For the prison context, Safley directs courts to uphold a regulation, even one circumscribing constitutionally protected interests, so long as it "is reasonably related to legitimate penological interests." 482 U.S. at 89, 107 S.Ct. 2254. We are to assess the overall reasonableness of such restrictions with attention to four factors: first, whether the restriction bears a "valid, rational connection" to the "legitimate governmental interest put forward to justify it," such that the "asserted goal is [not] so remote as to render the policy arbitrary or irrational," id. at 89-90, 107 S.Ct. 2254; second, whether inmates retain alternative means of exercising the circumscribed right, id. at 90, 107 S.Ct. 2254; third, the costs that accommodating the right imposes on other inmates, guards, and prison resources generally, id.; and fourth, whether there are alternatives to the regulation that "fully accommodate[ ] the prisoner's rights at de minimis cost to valid penological interests," id. at 90-91, 107 S.Ct. 2254. Although the factors are intended as guides to a single reasonableness standard, see id. at 89, 107 S.Ct. 2254; see also Thornburgh, 490 U.S. at 414, 109 S.Ct. 1874 ("The Court in [Safley] identified several factors that are relevant to, and that serve to channel, the reasonableness inquiry."), the first factor looms especially large.

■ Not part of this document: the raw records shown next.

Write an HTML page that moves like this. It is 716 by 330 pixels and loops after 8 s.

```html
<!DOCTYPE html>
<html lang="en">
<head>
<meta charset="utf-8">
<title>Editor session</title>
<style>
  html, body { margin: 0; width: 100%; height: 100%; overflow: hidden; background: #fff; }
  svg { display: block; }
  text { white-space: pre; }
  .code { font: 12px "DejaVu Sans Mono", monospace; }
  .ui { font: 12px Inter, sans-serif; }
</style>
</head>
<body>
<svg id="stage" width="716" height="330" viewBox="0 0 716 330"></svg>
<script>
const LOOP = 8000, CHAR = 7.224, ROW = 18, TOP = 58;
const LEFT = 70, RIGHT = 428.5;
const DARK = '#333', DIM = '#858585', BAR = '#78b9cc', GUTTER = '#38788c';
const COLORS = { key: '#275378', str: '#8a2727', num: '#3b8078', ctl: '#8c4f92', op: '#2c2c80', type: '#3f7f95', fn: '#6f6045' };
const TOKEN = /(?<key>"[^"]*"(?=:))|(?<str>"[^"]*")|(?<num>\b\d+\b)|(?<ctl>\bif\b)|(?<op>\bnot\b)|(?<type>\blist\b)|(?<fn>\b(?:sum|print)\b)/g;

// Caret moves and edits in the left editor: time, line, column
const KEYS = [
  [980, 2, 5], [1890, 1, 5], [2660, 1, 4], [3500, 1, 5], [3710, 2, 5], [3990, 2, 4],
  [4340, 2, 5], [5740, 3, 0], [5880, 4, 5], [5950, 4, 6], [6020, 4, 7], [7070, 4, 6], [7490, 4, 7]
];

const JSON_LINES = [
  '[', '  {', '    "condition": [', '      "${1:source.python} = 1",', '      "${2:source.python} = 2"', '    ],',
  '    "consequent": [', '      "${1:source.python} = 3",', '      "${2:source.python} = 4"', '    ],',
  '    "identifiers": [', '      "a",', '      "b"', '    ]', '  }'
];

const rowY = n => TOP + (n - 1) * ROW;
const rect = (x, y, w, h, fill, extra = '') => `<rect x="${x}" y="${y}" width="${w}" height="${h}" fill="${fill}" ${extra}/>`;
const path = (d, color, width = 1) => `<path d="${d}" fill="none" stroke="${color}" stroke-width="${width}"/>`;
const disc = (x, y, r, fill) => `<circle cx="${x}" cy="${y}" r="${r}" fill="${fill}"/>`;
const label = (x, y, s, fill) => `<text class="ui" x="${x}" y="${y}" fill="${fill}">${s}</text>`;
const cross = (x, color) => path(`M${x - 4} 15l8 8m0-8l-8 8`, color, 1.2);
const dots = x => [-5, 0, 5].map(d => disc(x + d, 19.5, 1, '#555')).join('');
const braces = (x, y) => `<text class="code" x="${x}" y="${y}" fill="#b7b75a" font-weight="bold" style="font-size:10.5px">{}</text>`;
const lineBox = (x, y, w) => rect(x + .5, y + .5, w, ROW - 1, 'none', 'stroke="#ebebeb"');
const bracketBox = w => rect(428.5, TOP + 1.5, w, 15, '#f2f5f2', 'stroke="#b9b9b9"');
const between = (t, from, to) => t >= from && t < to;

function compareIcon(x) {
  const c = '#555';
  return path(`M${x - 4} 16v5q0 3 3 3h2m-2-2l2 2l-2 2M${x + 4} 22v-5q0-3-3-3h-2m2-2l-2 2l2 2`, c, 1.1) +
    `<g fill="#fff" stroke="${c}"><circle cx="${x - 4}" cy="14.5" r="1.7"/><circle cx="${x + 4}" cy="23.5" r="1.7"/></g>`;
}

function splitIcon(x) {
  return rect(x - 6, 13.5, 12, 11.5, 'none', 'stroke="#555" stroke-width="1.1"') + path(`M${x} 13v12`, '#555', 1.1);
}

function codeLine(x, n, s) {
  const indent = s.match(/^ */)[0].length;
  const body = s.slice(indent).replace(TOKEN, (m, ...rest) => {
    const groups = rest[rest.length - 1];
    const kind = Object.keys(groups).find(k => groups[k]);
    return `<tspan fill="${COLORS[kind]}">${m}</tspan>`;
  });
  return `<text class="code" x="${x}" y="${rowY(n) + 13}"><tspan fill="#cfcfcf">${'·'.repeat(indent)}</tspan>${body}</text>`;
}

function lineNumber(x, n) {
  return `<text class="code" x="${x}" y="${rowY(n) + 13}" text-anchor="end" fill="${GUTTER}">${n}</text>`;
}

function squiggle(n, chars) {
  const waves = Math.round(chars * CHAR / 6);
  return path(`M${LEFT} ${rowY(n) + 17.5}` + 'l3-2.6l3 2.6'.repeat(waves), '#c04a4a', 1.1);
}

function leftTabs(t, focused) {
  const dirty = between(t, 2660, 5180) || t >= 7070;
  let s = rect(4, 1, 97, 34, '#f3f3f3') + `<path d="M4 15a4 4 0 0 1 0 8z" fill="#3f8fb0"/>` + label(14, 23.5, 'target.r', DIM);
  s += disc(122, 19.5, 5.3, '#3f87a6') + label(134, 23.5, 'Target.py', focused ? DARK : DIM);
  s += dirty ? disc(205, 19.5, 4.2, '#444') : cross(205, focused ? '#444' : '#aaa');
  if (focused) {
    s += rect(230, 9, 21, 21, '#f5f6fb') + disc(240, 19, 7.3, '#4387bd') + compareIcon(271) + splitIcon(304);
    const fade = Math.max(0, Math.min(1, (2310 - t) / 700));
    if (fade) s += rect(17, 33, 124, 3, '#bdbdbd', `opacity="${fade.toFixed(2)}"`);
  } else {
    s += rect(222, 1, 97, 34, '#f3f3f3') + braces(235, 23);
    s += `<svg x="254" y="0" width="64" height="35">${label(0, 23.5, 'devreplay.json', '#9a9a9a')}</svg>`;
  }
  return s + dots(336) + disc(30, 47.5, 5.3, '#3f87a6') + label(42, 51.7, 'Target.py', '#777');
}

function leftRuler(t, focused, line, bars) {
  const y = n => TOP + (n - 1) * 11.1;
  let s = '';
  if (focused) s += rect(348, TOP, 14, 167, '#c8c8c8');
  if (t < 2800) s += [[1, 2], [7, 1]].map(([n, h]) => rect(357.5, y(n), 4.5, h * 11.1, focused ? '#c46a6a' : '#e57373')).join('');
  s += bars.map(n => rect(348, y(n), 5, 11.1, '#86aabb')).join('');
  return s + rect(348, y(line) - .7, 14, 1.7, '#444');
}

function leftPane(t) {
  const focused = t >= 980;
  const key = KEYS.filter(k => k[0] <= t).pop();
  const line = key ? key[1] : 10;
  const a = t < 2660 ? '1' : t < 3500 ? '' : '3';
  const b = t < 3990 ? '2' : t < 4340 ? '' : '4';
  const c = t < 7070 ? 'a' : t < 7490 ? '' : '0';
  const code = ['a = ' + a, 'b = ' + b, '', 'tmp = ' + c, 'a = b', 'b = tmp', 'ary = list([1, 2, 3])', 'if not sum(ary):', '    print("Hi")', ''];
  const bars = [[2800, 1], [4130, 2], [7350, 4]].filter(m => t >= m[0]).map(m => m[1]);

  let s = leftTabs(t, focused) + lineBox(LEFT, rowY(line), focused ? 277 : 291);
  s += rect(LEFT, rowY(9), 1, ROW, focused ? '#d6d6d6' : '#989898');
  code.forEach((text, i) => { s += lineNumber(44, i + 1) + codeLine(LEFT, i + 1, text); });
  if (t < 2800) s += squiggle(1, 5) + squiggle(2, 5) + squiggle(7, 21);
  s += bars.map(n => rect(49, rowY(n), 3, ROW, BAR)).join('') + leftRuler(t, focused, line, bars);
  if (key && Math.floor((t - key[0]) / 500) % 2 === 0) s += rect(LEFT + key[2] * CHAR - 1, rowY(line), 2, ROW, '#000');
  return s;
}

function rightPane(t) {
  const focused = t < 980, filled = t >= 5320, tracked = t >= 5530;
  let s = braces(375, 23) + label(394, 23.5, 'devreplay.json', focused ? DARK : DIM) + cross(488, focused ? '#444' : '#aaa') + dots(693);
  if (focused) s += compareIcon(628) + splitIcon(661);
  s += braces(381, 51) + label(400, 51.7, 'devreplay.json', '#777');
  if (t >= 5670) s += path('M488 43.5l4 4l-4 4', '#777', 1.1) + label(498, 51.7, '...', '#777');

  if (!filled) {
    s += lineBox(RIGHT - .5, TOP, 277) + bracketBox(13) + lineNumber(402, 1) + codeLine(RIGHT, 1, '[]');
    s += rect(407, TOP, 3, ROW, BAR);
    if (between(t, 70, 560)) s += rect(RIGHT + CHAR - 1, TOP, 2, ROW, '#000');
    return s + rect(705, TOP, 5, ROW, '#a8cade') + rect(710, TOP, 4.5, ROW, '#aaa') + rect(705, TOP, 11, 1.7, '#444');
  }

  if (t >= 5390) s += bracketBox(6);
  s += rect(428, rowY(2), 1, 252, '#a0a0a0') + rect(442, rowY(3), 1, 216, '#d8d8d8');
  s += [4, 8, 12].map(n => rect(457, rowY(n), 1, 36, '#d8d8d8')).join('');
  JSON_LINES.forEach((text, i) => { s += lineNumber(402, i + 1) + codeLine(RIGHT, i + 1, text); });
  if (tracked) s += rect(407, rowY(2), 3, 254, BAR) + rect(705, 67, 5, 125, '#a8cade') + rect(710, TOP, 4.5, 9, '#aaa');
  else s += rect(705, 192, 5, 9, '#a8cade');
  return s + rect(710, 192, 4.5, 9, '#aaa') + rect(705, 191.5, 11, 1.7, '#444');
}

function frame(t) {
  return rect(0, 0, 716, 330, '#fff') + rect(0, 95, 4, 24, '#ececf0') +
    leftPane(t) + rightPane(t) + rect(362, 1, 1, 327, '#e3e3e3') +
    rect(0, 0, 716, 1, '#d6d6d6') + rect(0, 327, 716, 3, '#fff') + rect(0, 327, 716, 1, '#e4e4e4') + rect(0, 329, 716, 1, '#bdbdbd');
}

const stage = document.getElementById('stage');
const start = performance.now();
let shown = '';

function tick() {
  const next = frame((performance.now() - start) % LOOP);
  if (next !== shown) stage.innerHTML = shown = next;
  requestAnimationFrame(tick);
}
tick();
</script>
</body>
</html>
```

Its rationality inquiry tends...
To continue readingFREE SIGN UP